They can’t see themselves as others see them:
"He [the psychopath] has absolutely no capacity to see himself as others see him. It is perhaps more accurate to say that he has no ability to know how others feel when they see him or to experience subjectively anything comparable about the situation…
“This is almost astonishing in view of the psychopath's perfect orientation, his ability and willingness to reason or to go through the forms of reasoning, and his perfect freedom from delusions and other signs of an ordinary psychosis. Usually, instead of facing facts that would ordinarily lead to insight, he projects, blaming his troubles on others with the flimsiest of pretext but with elaborate and subtle rationalization. Occasionally, however, he will perfunctorily admit himself to blame for everything and analyze his case from what seems to be almost a psychiatric viewpoint, but we can see that his conclusions have little actual significance for him. Some of these patients mentioned spoke fluently of the psychopathic personality, quoted the literature, and suggested this diagnosis for themselves.
“Soon this apparent insight was seen to be not merely imperfect but a consistent and thorough artifact. Perhaps it was less a voluntary deception than a simulation in which the simulator himself fails to realize his lack of emotional grasp or that he is simulating or what he is simulating. The patient seems to have little or no ability to feel the significance of his situation, to experience the real emotions of regret or shame or determination to improve, or to realize that this is lacking. His clever statements have been hardly more than verbal reflexes; even his facial expressions are without the underlying content they imply. This is not insight but an excellent mimicry of insight. No sincere intention can spring from his conclusions because no affective conviction is there to move him.”
A Few Thoughts On Human Malice
1. This passage from Stout’s book is excerpted from Andrew Lobaczewski, Political Ponerology (Red Pill Press, 2007), pp. 10-12.
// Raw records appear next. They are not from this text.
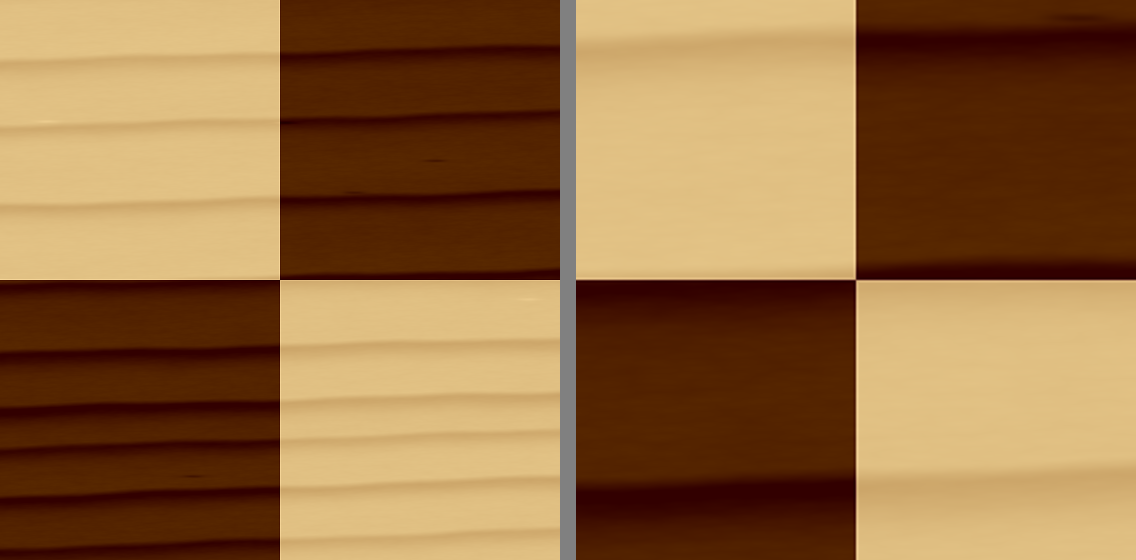
Left: the whole. Right: its middle third, enlarged.
Give the GLSL for this pattern, as a three.js fragment shader.

```glsl
// Two-by-two checker of pale and dark-stained wood, cut from one plank.
// Tilted growth rings run through all squares, with a crisp upper edge and a
// soft lower fade; stretched cellular noise adds fibres and sparse flecks.
#define CHECKS 2.0
#define EDGE 0.0009
#define RINGS 10
#define RING_STEP 0.112
#define RING_WIDTH 0.021
#define TILT 0.027
#define FIBRE 0.11
#define SEAM_WIDTH 0.0022
#define PALE_WOOD vec3(0.882, 0.755, 0.515)
#define PALE_RING vec3(0.785, 0.630, 0.395)
#define DARK_WOOD vec3(0.340, 0.152, 0.000)
#define DARK_RING vec3(0.195, 0.000, 0.000)

varying vec2 vUv;

vec2 hash2(vec2 p) {
  vec3 q = fract(vec3(p.xyx) * vec3(0.1031, 0.1030, 0.0973));
  q += dot(q, q.yzx + 33.33);
  return fract((q.xx + q.yz) * q.zy);
}

// Distance to the nearest jittered cell point.
float cellular(vec2 p) {
  vec2 cell = floor(p);
  float nearest = 4.0;
  for (int y = -1; y <= 1; y++) {
    for (int x = -1; x <= 1; x++) {
      vec2 corner = cell + vec2(float(x), float(y));
      vec2 delta = corner + hash2(corner + 40.0) - p;
      nearest = min(nearest, dot(delta, delta));
    }
  }
  return sqrt(nearest);
}

// Ring depth below the top edge, with wide spacing above and tight below.
float ringDepth(float i) {
  float swell = 0.03 + 0.05 * sin((i - 2.7) * 0.7);
  float early = 0.022 * exp(-2.0 * (i - 1.1) * (i - 1.1));
  float late = 0.011 * exp(-2.0 * (i - 7.0) * (i - 7.0));
  return 0.03 + RING_STEP * i + swell - 0.03 + early - late;
}

// Ring darkness: a sharp top, a dense core and a faint long tail.
float rings(vec2 uv) {
  float density = 0.0;
  float wobble = 0.0015 * sin(uv.x * 11.0 + uv.y * 9.0)
               + 0.0008 * sin(uv.x * 29.0 - uv.y * 23.0);
  for (int k = 0; k < RINGS; k++) {
    float i = float(k);
    float depth = ringDepth(i);
    float rise = uv.x * (TILT + 0.010 * smoothstep(0.7, 0.9, depth));
    float below = depth - rise - 0.008 + wobble;
    below = (1.0 - uv.y) - below;
    vec2 vary = hash2(vec2(i, 7.0));
    float fall = max(below, 0.0) / (RING_WIDTH * (0.85 + 0.3 * vary.x));
    float body = 0.78 * exp(-fall * fall) + 0.22 * exp(-0.6 * fall);
    float ring = smoothstep(-0.009, 0.005, below) * body;
    density = max(density, ring * (0.8 + 0.2 * vary.y));
  }
  return density;
}

// Broad tone drift plus two sizes of horizontal fibre.
float fibres(vec2 uv) {
  vec2 p = vec2(uv.x, uv.y - TILT * uv.x);
  float coarse = cellular(p * vec2(16.0, 120.0)) - 0.5;
  float fine = cellular(p * vec2(55.0, 260.0) + 17.0) - 0.5;
  float drift = sin(p.y * 31.0 + 2.0 * sin(p.x * 3.0))
              + sin(p.y * 73.0 + 1.5 * sin(p.x * 5.0 + 1.0));
  return coarse * 0.8 + fine * 0.7 + drift * 0.2;
}

// Rare short marks along the grain.
float flecks(vec2 uv) {
  vec2 p = uv * vec2(7.0, 16.0);
  vec2 cell = floor(p);
  vec2 place = 0.35 + 0.3 * hash2(cell + 5.0);
  vec2 delta = (fract(p) - place) / vec2(0.14, 0.04);
  float rare = step(0.93, hash2(cell + 91.0).x);
  return rare * exp(-dot(delta, delta));
}

void main() {
  // Soft checker mask: 1 on pale squares, 0 on dark ones.
  vec2 grid = vUv * CHECKS;
  vec2 side = mod(floor(grid), 2.0) * 2.0 - 1.0;
  vec2 signedDist = side * (0.5 - abs(fract(grid) - 0.5)) / CHECKS;
  vec2 half2 = smoothstep(-EDGE, EDGE, signedDist);
  float pale = half2.x + half2.y - 2.0 * half2.x * half2.y;

  // Wood tones.
  float grain = fibres(vUv);
  float density = clamp(rings(vUv) + FIBRE * grain, -0.15, 1.0);
  vec3 paleColor = mix(PALE_WOOD, PALE_RING, density * 0.9);
  vec3 darkColor = mix(DARK_WOOD, DARK_RING, clamp(density * 1.12 + 0.06, -0.1, 1.0));
  float mark = flecks(vUv);
  paleColor += 0.04 * mark;
  darkColor -= vec3(0.08, 0.07, 0.0) * mark;

  // Thin bright and dark rims where the squares meet.
  vec2 seam = abs(grid - clamp(floor(grid + 0.5), 1.0, CHECKS - 1.0)) / CHECKS;
  float rim = 1.0 - smoothstep(0.4 * SEAM_WIDTH, SEAM_WIDTH, min(seam.x, seam.y));
  paleColor += 0.08 * rim;
  darkColor -= vec3(0.05, 0.06, 0.0) * rim;

  gl_FragColor = vec4(clamp(mix(darkColor, paleColor, pale), 0.0, 1.0), 1.0);
}
```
2. Cleckley’s work can be accessed at http://www.cassiopaea.com/cassiopaea/sanity_1.PdF. The passages quoted can be found on pages 341, 343, 350-351, and 369-371.
(March 15, 2021)